■ PROBLEM REQUIREMENTS
As the answer, set down the lines below from the one containing "497Q316 500 321" through the one containing "465H891L889 504L864 500Q849", exactly and inclusively, and no others.

(Dataset records)

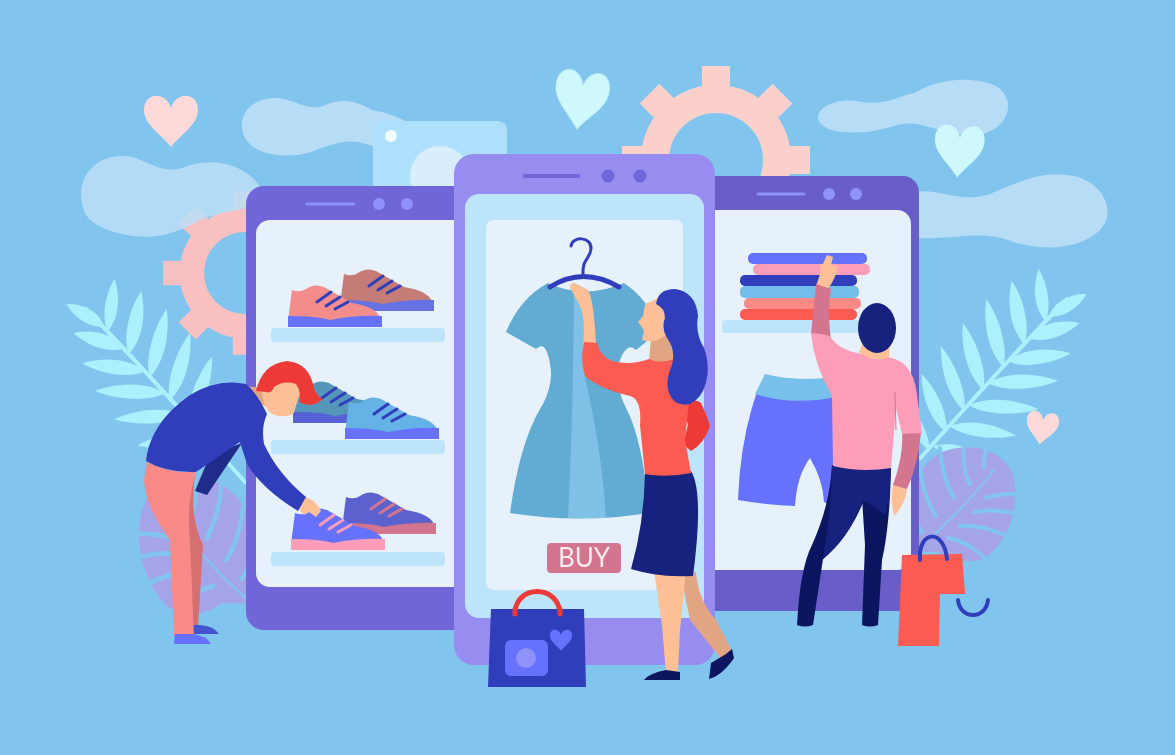
<!DOCTYPE html>
<html lang="en">
<head>
<meta charset="utf-8">
<title>Online clothes shopping</title>
<style>
:root {
  --sky: #81c5ee; --cloud: #bcdff7; --ice: #bce5fc; --mint: #cff8fd; --fern: #acf0fd;
  --monstera: #a5a4e9; --gear: #fbd0cb; --gear-left: #f8c0c1; --blush: #fddad9;
  --phone-left: #7166d8; --phone-right: #695ec7; --phone-mid: #978cef; --screen: #e6f1fc;
  --violet: #6672fd; --royal: #303ebc; --navy: #17227f; --ink: #0c1660; --periwinkle: #8e92fa;
  --red: #fb5b50; --scarlet: #ee3a36; --coral: #f98a87; --pink: #fd9db8; --rose: #d4758f;
  --skin: #fdbf95; --skin-shade: #e2a583; --dress: #62abd3; --dress-light: #7fc0e6; --dress-dark: #5599c3;
}
html, body { margin: 0; height: 100%; overflow: hidden; background: var(--sky); }
svg { display: block; }
.buy { font: 400 26px Lato, "Open Sans", sans-serif; fill: #fdeef2; text-anchor: middle; }
.line { fill: none; stroke-linecap: round; }
</style>
</head>
<body>
<svg width="1175" height="755" viewBox="0 0 1175 755" role="img" aria-label="Three shoppers choosing clothes from large phone screens">
  <defs>
    <path id="heart" d="M0 26C-10 13-27 4-27-11C-27-29-5-30 0-13C5-30 27-29 27-11C27 4 10 13 0 26Z"/>
    <path id="tooth" d="M-14-94H14V-68H-14Z"/>
    <g id="gear">
      <circle r="61" fill="none" stroke="currentColor" stroke-width="28"/>
      <g fill="currentColor">
        <use href="#tooth"/><use href="#tooth" transform="rotate(45)"/><use href="#tooth" transform="rotate(90)"/><use href="#tooth" transform="rotate(135)"/>
        <use href="#tooth" transform="rotate(180)"/><use href="#tooth" transform="rotate(225)"/><use href="#tooth" transform="rotate(270)"/><use href="#tooth" transform="rotate(315)"/>
      </g>
    </g>
    <path id="frond" d="M0 0C-10-14-8-48 4-70C14-44 13-18 0 0Z"/>
    <g id="fern" fill="var(--fern)">
      <path class="line" d="M86 309Q150 375 245 482" stroke="var(--fern)" stroke-width="4"/>
      <use href="#frond" transform="translate(108 331) rotate(4) scale(.75)"/>
      <use href="#frond" transform="translate(129 354) rotate(8) scale(.85 .92)"/>
      <use href="#frond" transform="translate(150 377) rotate(11) scale(.85 1)"/>
      <use href="#frond" transform="translate(170 400) rotate(14) scale(.85 1)"/>
      <use href="#frond" transform="translate(189 421) rotate(17) scale(.8 .98)"/>
      <use href="#frond" transform="translate(207 442) rotate(20) scale(.8 .9)"/>
      <use href="#frond" transform="translate(224 460) rotate(24) scale(.7 .8)"/>
      <use href="#frond" transform="translate(104 326) rotate(-64) scale(.8 .62)"/>
      <use href="#frond" transform="translate(124 348) rotate(-77) scale(.85 .75)"/>
      <use href="#frond" transform="translate(145 371) rotate(-86) scale(.85 .9)"/>
      <use href="#frond" transform="translate(165 393) rotate(-91) scale(.85 1)"/>
      <use href="#frond" transform="translate(184 415) rotate(-96) scale(.8 1)"/>
      <use href="#frond" transform="translate(203 436) rotate(-101) scale(.8 .95)"/>
      <use href="#frond" transform="translate(220 456) rotate(-105) scale(.7 .85)"/>
    </g>
    <g id="monstera">
      <path fill="var(--monstera)" d="M-44 46C-62 10-54-34-18-54C8-64 36-58 50-38C62-12 54 28 28 50C12 60-8 54-20 46Z"/>
      <g class="line" stroke="var(--sky)" stroke-width="4">
        <path d="M-44 44Q0 8 34-36" stroke-width="2"/>
        <path d="M-20-58Q-18-28-6-8M4-62Q2-36 10-22M28-60Q22-46 24-38M-40-44Q-38-10-24 10M-52-14Q-48 12-38 26M60-12Q36-12 26-8M58 8Q32 2 14 6M48 30Q20 18 0 20M26 54Q10 36-12 32"/>
      </g>
    </g>
    <g id="shoe">
      <path fill="currentColor" d="M4 5Q12 8 18 4Q26-2 36 2L64 18Q90 22 93 35L0 36Z"/>
      <path class="line" d="M29 17L43 7M38 21L52 12M47 24L60 17" stroke="var(--lace)" stroke-width="3"/>
      <path fill="var(--sole)" d="M0 31Q28 31 42 35Q68 30 94 31V42H0Z"/>
    </g>
  </defs>

  <rect width="1175" height="755" fill="var(--sky)"/>

  <g id="background">
    <use href="#gear" transform="translate(716 160)" color="var(--gear)"/>
    <use href="#gear" transform="translate(245 273) scale(.87)" color="var(--gear-left)"/>
    <g fill="var(--cloud)" opacity=".92">
      <path d="M82 203C76 170 104 151 132 157C150 162 162 174 182 168C215 154 255 167 264 196C266 210 222 209 198 221C172 236 150 240 122 234C98 228 84 220 82 203Z" opacity=".95"/>
      <path d="M243 133C236 108 262 94 284 99C300 103 312 112 328 104C346 97 362 104 372 110C390 113 418 122 424 142C410 154 388 151 366 144C346 137 328 146 308 153C278 160 248 152 243 133Z"/>
      <path d="M818 118C818 104 842 97 862 102C884 105 896 98 916 92C940 78 974 76 996 86C1012 96 1012 116 996 128C972 144 944 130 918 124C900 121 886 130 866 132C840 134 820 130 818 118Z"/>
      <path d="M915 192C940 188 960 204 990 194C1018 182 1046 168 1078 177C1106 186 1116 214 1100 230C1080 250 1040 252 1008 240C980 230 950 240 915 238Z"/>
    </g>
    <path fill="#aee0fc" d="M373 129Q373 121 381 121H412H497Q507 121 507 131V220H373Z"/>
    <circle cx="391" cy="136" r="6" fill="#f1fcff"/>
    <circle cx="440" cy="176" r="30" fill="#d9eefc"/>
    <use href="#heart" fill="var(--blush)" transform="translate(171 121)"/>
    <use href="#heart" fill="var(--mint)" transform="translate(581 100) rotate(8) scale(1 1.15)"/>
    <use href="#heart" fill="var(--mint)" transform="translate(959 151) rotate(4) scale(.92 1.02)"/>
    <use href="#heart" fill="var(--blush)" transform="translate(1042 428) rotate(8) scale(.6 .64)"/>
    <use href="#fern"/>
    <use href="#fern" transform="translate(1153 -10) scale(-1 1)"/>
    <use href="#monstera" transform="translate(200 548) scale(-1.1 1.2)"/>
    <use href="#monstera" transform="translate(960 506)"/>
  </g>

  <g id="shoe-phone">
    <rect x="246" y="186" width="240" height="444" rx="18" fill="var(--phone-left)"/>
    <rect x="256" y="220" width="215" height="367" rx="14" fill="var(--screen)"/>
    <path class="line" d="M307 204H354" stroke="var(--periwinkle)" stroke-width="3"/>
    <g fill="var(--periwinkle)"><circle cx="379" cy="204" r="6"/><circle cx="407" cy="204" r="6"/></g>
    <g fill="var(--ice)">
      <rect x="271" y="328" width="174" height="14" rx="4"/><rect x="271" y="440" width="174" height="14" rx="4"/><rect x="271" y="552" width="174" height="14" rx="4"/>
    </g>
    <use href="#shoe" x="340" y="269" color="#c67c76" style="--lace:#303ebc;--sole:#6672e0"/>
    <use href="#shoe" x="288" y="285" color="#f28d8c" style="--lace:#303ebc;--sole:#6672fd"/>
    <use href="#shoe" x="293" y="381" color="#5597ba" style="--lace:#303ebc;--sole:#5460d4"/>
    <use href="#shoe" x="345" y="397" color="#65b3e6" style="--lace:#303ebc;--sole:#6672fd"/>
    <use href="#shoe" x="342" y="492" color="#5b62cd" style="--lace:#d4758f;--sole:#d4758f"/>
    <use href="#shoe" x="291" y="508" color="#6672fd" style="--lace:#fd9db8;--sole:#fd9db8"/>
  </g>

  <g id="clothes-phone">
    <rect x="690" y="176" width="229" height="435" rx="16" fill="var(--phone-right)"/>
    <rect x="700" y="210" width="211" height="360" rx="14" fill="var(--screen)"/>
    <path class="line" d="M758 194H804" stroke="var(--periwinkle)" stroke-width="3"/>
    <g fill="var(--periwinkle)"><circle cx="829" cy="194" r="6"/><circle cx="856" cy="194" r="6"/></g>
    <rect x="722" y="320" width="170" height="13" rx="4" fill="var(--ice)"/>
    <g id="folded-clothes">
      <rect x="748" y="253" width="119" height="11" rx="5" fill="var(--violet)"/>
      <rect x="753" y="264" width="117" height="11" rx="5" fill="var(--pink)"/>
      <rect x="740" y="275" width="117" height="11" rx="5" fill="var(--royal)"/>
      <rect x="740" y="286" width="119" height="12" rx="5" fill="#72bdea"/>
      <rect x="744" y="298" width="117" height="11" rx="5" fill="var(--coral)"/>
      <rect x="740" y="309" width="117" height="11" rx="5" fill="var(--red)"/>
    </g>
    <path id="shorts" fill="var(--violet)" d="M757 392Q796 405 835 395L850 505Q833 508 824 502Q823 480 810 458Q797 475 795 506Q766 505 738 500Q740 440 757 392Z"/>
    <path fill="#77c0eb" d="M765 374Q797 382 832 377L836 397Q792 406 755 394Z"/>
  </g>

  <g id="dress-phone">
    <rect x="454" y="154" width="261" height="511" rx="20" fill="var(--phone-mid)"/>
    <rect x="465" y="194" width="239" height="424" rx="14" fill="var(--ice)"/>
    <rect x="486" y="220" width="197" height="370" rx="7" fill="var(--screen)"/>
    <path class="line" d="M525 176H578" stroke="var(--phone-left)" stroke-width="4"/>
    <g fill="var(--phone-left)"><circle cx="608" cy="176" r="6.5"/><circle cx="640" cy="176" r="6.5"/></g>
    <g id="dress">
      <path fill="var(--dress)" d="M548 283Q584 300 624 283Q648 299 661 330L636 350Q626 340 618 366Q615 386 626 408Q643 440 649 513Q580 524 510 513Q520 440 543 404Q554 382 550 364Q546 339 536 349L506 332Q520 298 548 283Z"/>
      <path fill="var(--dress-light)" d="M574 291H585Q586 340 585 378Q602 450 606 518H568Q573 420 574 291Z"/>
      <path class="line" d="M571 246C572 236 592 236 591 249C590 260 582 258 583 275" stroke="var(--royal)" stroke-width="3"/>
      <path class="line" d="M550 287Q583 266 619 287" stroke="var(--royal)" stroke-width="5"/>
    </g>
    <rect x="547" y="543" width="74" height="30" rx="4" fill="var(--rose)"/>
    <text class="buy" x="584" y="567" textLength="52" lengthAdjust="spacingAndGlyphs">BUY</text>
  </g>

  <g id="bending-man">
    <path fill="#202c8a" d="M210 455L242 443L207 495L195 491Z"/>
    <path fill="#d66f70" d="M188 470H196Q188 515 203 545L198 628H184Z"/>
    <path fill="#4553cc" d="M187 625H200Q214 626 219 634H187Z"/>
    <path fill="var(--coral)" d="M147 462Q172 474 196 472Q186 505 190 540L194 636H174L170 540Q145 506 144 480Z"/>
    <path fill="var(--violet)" d="M175 634H193Q207 636 211 644H174Z"/>
    <path fill="var(--skin-shade)" d="M243 386L264 388L270 408L258 403Z"/>
    <path fill="var(--skin)" d="M262 388L294 377L302 389Q297 401 294 413Q285 419 272 414Q262 407 262 388Z"/>
    <path fill="var(--scarlet)" d="M256 391Q262 364 287 361Q310 363 314 389Q318 397 323 399Q312 409 299 402Q302 393 296 384Q284 380 274 387Q272 394 266 392Z"/>
    <path fill="var(--skin)" d="M305 497Q316 500 321 511L316 517L309 512L304 515L298 508Z"/>
    <path fill="var(--royal)" d="M146 461Q150 423 190 395Q218 378 246 384Q257 393 267 414Q261 427 264 444Q278 474 306 497L298 511Q262 489 247 464L240 442Q212 461 196 472Q166 473 146 461Z"/>
  </g>

  <g id="reaching-man">
    <path fill="var(--skin)" d="M816 286L821 271Q818 264 823 264L827 255L833 257L831 265L838 266Q836 278 828 289Z"/>
    <path fill="var(--rose)" d="M816 284L831 289Q827 310 831 340L811 334Q814 306 816 284Z"/>
    <path fill="var(--skin)" d="M893 484L907 488Q906 504 894 516Q890 500 893 484Z"/>
    <path fill="var(--rose)" d="M902 430L921 433Q918 465 907 489L893 485Q904 455 902 430Z"/>
    <path fill="var(--ink)" d="M860 466H891Q890 525 882 560L878 625Q870 628 862 625L865 545Z"/>
    <path fill="var(--navy)" d="M832 465H891L889 504L864 500Q849 538 822 560L830 510Z"/>
    <path fill="var(--ink)" d="M832 465L864 500Q846 540 823 559L813 625Q805 628 797 625Q800 568 812 545Q830 505 832 465Z"/>
    <path fill="var(--navy)" d="M832 465H891L886 515L863 500Q848 540 823 558Q832 510 832 465Z"/>
    <path fill="var(--pink)" d="M811 333Q820 333 830 336Q838 350 862 354L892 358Q914 364 917 395L922 433L902 434L896 408L891 468Q862 473 833 466L832 396Q814 365 811 333Z"/>
    <path fill="var(--skin)" d="M863 342H890L889 357Q875 364 859 352Z"/>
    <ellipse cx="877" cy="328" rx="19" ry="25" fill="var(--navy)"/>
    <path class="line" d="M895 392L896 430" stroke="var(--rose)" stroke-width="1"/>
  </g>

  <g id="woman">
    <path fill="var(--scarlet)" d="M683 405Q695 397 701 403Q707 416 710 426Q704 444 691 451L683 444L688 425Z"/>
    <path fill="var(--skin-shade)" d="M680 572H696Q698 600 716 620L732 651L722 660L690 620Z"/>
    <path fill="var(--ink)" d="M711 663L726 654L732 649L734 658Q722 676 709 679Z"/>
    <path fill="var(--skin)" d="M654 571H686Q683 600 680 630L678 674H666L662 625Z"/>
    <path fill="var(--ink)" d="M666 670L680 672V680H644Q650 673 666 670Z"/>
    <path fill="var(--navy)" d="M645 473L691 471Q704 492 693 576Q660 578 631 569Q644 524 645 473Z"/>
    <path fill="var(--skin)" d="M583 346Q586 318 579 304L570 288Q570 281 577 284L588 290Q594 300 596 345Z"/>
    <path fill="var(--skin-shade)" d="M651 338L672 328L675 361Q660 368 649 360Z"/>
    <path fill="var(--skin)" d="M645 304L664 296Q676 318 666 335Q655 344 642 340L644 331L641 326L638 322L643 316Z"/>
    <path fill="var(--red)" d="M584 342L597 343Q600 356 612 361Q630 366 649 359Q660 364 674 359Q692 378 688 410L685 440L691 473Q667 478 645 474L640 425Q642 399 630 396Q600 389 585 376Q580 360 584 342Z"/>
    <path fill="var(--royal)" d="M656 304Q658 289 675 289Q696 292 698 316Q695 333 704 348Q712 370 703 391Q691 412 674 401Q662 388 672 365Q676 350 667 338Q661 328 665 318Q665 308 656 304Z"/>
  </g>

  <g id="blue-bag">
    <path class="line" d="M515 614C515 584 559 584 560 614" stroke="var(--scarlet)" stroke-width="5"/>
    <path fill="var(--royal)" d="M491 609H584L586 687H488Z"/>
    <path class="line" d="M515 609V614M560 609V614" stroke="var(--scarlet)" stroke-width="5"/>
    <rect x="505" y="640" width="43" height="36" rx="6" fill="var(--violet)"/>
    <circle cx="526" cy="658" r="10" fill="var(--periwinkle)"/>
    <use href="#heart" fill="var(--violet)" transform="translate(561 640) scale(.41)"/>
  </g>

  <g id="red-bags">
    <path fill="var(--red)" d="M902 555L962 554L965 594H940L939 646H898Z"/>
    <path class="line" d="M920 560C918 530 944 528 947 559" stroke="var(--royal)" stroke-width="4"/>
    <path class="line" d="M958 600C960 620 986 620 988 600" stroke="var(--royal)" stroke-width="4"/>
  </g>
</svg>
</body>
</html>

■ ANSWER SECTION
    <path fill="var(--skin)" d="M305 497Q316 500 321 511L316 517L309 512L304 515L298 508Z"/>
    <path fill="var(--royal)" d="M146 461Q150 423 190 395Q218 378 246 384Q257 393 267 414Q261 427 264 444Q278 474 306 497L298 511Q262 489 247 464L240 442Q212 461 196 472Q166 473 146 461Z"/>
  </g>

  <g id="reaching-man">
    <path fill="var(--skin)" d="M816 286L821 271Q818 264 823 264L827 255L833 257L831 265L838 266Q836 278 828 289Z"/>
    <path fill="var(--rose)" d="M816 284L831 289Q827 310 831 340L811 334Q814 306 816 284Z"/>
    <path fill="var(--skin)" d="M893 484L907 488Q906 504 894 516Q890 500 893 484Z"/>
    <path fill="var(--rose)" d="M902 430L921 433Q918 465 907 489L893 485Q904 455 902 430Z"/>
    <path fill="var(--ink)" d="M860 466H891Q890 525 882 560L878 625Q870 628 862 625L865 545Z"/>
    <path fill="var(--navy)" d="M832 465H891L889 504L864 500Q849 538 822 560L830 510Z"/>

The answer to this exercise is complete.